Dealing with unsuccessful job applications is completely normal - you can’t get every job you go for - but that doesn’t mean your confidence and self-esteem won’t be affected.
Continuous disappointment can leave us feeling discouraged, and in some cases, cause us to lose hope of achieving our goals. When this happens, it can be hard to get that motivation back – but not impossible!
If you’re currently looking for a role and experiencing a lull in your self-esteem, here are some tips for remaining confident and in good mental health.
1. Get some perspective
Self-esteem is built on the judgements we make upon ourselves and our perceived value to society. The more positive these perceptions are, the higher our self-esteem will be. We also rely on others to confirm our perceptions - for many this comes in the form of feedback from our managers or workplace.
Recognition is a key part of building self-esteem and when we’re unemployed it can be difficult to obtain feedback. This can cause confidence to fall.
But, it’s vital to recognise that self-esteem is subjective. It’s something we build ourselves based on perceptions, not reality. Therefore, it’s important to get some perspective and think objectively about your skills. There’s a difference between your interpretation of your value and the truth!
This isn’t always easy to do alone though – to combat this you could talk to a recruiter from your sector to help you gain a neutral and objective view on your skillsets and what you have to offer your industry.
2. Don’t doubt your abilities
It’s not uncommon to experience impostor syndrome – especially during the recruitment process when you compare yourself against different job descriptions. You may also worry about how your skills compare with others who apply for the same role. To combat this, remember that no one is perfect! You may have skills and experience others don’t have – don’t allow self-doubt to get in the way of your success.
Consider taking a step back, remaining positive and taking some time to rebuild your confidence in your abilities. If you were previously getting a sense of self-worth from your career, you could try an activity outside of work, such as learning a new skill that gives you a platform to receive feedback. Experiencing achievements in any capacity, be it work or a hobby, will help you to recognise your abilities.
Exercising or taking part in social activities will also give you a well-deserved break from job hunting that can lift your mood thus contributing to your general sense of self-esteem. Whilst a lot of social activities maybe limited currently due to Covid, getting out for some fresh air and exercise with family can be a great substitute.
3. Take action!
If you’ve experienced a few disappointments in your job search, it can be easy to feel discouraged. You may even want to stop looking altogether. Whilst taking a break can sometimes be good for your wellbeing, if you wait too long to take action, fears or self-doubt can begin to creep in causing your confidence to plummet even more.
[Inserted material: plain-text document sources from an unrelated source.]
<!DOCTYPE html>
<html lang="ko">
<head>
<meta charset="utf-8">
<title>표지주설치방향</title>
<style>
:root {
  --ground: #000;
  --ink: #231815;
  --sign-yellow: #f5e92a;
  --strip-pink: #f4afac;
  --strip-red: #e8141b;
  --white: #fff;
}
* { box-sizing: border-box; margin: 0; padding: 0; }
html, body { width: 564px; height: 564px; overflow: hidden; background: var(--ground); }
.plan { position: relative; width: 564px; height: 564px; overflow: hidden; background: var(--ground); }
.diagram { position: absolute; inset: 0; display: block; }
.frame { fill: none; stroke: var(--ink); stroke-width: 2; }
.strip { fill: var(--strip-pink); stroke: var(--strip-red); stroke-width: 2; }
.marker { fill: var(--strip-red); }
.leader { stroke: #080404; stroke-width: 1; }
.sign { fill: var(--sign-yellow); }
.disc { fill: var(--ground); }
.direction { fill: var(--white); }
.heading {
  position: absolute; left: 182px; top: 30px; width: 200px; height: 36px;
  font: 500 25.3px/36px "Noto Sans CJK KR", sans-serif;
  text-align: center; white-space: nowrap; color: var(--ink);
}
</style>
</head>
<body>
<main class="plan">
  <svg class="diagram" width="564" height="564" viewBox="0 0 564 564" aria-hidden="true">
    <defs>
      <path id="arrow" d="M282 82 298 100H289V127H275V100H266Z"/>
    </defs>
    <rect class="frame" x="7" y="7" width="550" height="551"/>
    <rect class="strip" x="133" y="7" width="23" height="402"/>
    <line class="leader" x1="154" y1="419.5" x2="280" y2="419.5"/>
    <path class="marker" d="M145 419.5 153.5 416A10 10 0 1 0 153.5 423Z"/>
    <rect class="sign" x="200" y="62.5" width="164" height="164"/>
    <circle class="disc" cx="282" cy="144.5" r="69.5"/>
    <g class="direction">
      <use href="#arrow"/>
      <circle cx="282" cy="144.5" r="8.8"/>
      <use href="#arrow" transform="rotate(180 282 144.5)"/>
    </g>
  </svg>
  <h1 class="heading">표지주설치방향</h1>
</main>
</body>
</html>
It’s important to take control of the situation and take action! By doing so, you’re more likely to strengthen your sense of self-esteem. Set goals for yourself that are healthy and manageable – such as ‘I will apply for 3 jobs today’ or ‘I will revamp my CV today’.
You could also consider:
- Looking for new connections on LinkedIn who currently operate within your sector to grow your network
- Spending time enhancing your online presence
- Making contact with former colleagues or others in your network who may be aware of job opportunities suitable for you
- Organise your job search – make a list of the vacancies you’ve applied for and keep track of your progress
- Research training courses you could do in your downtime to grow your skillset. There are many free courses available on websites like Linkedin, so this doesn’t necessarily have to cost you anything
By taking actions each day, you will begin to see positive results, such as making a new acquaintance that could become a mentor or finding a course that teaches you a new skill. These experiences will ultimately help you to build a more optimistic perception of yourself.
4. Find a support network
Although the current global pandemic has made spending time together more difficult, it’s essential to stay connected with friends and family. Having positive relationships with networks that support you will bolster your sense of self-worth – especially if they can offer constructive criticism that helps you to be subjective about your job search.
Criticism, even when it’s constructive, can be difficult to take but if you allow yourself to become isolated your self-esteem will only be informed by your judgements which, as mentioned previously, is not always a reflection of the truth.
If you don’t feel like you have anyone in your life to support you, a positive step you could take is finding a network of people who are in the same position as you – there are plenty of support groups online or sector networks that can help you to find likeminded individuals.
5. Don’t be afraid to explore other sectors or career opportunities
Considering a career change is daunting for many, but this could be the perfect time to explore all your options. If you’re struggling to secure a role, it may just be that the job market is tough and there aren’t many roles available in your chosen sector – by looking outside you could find you have many transferable skills that could really benefit an industry you hadn’t considered before.
By assessing your assets and strengths and looking at them through a different lens, you may find a renewed sense of self-confidence as the possibilities stretch out in front of you.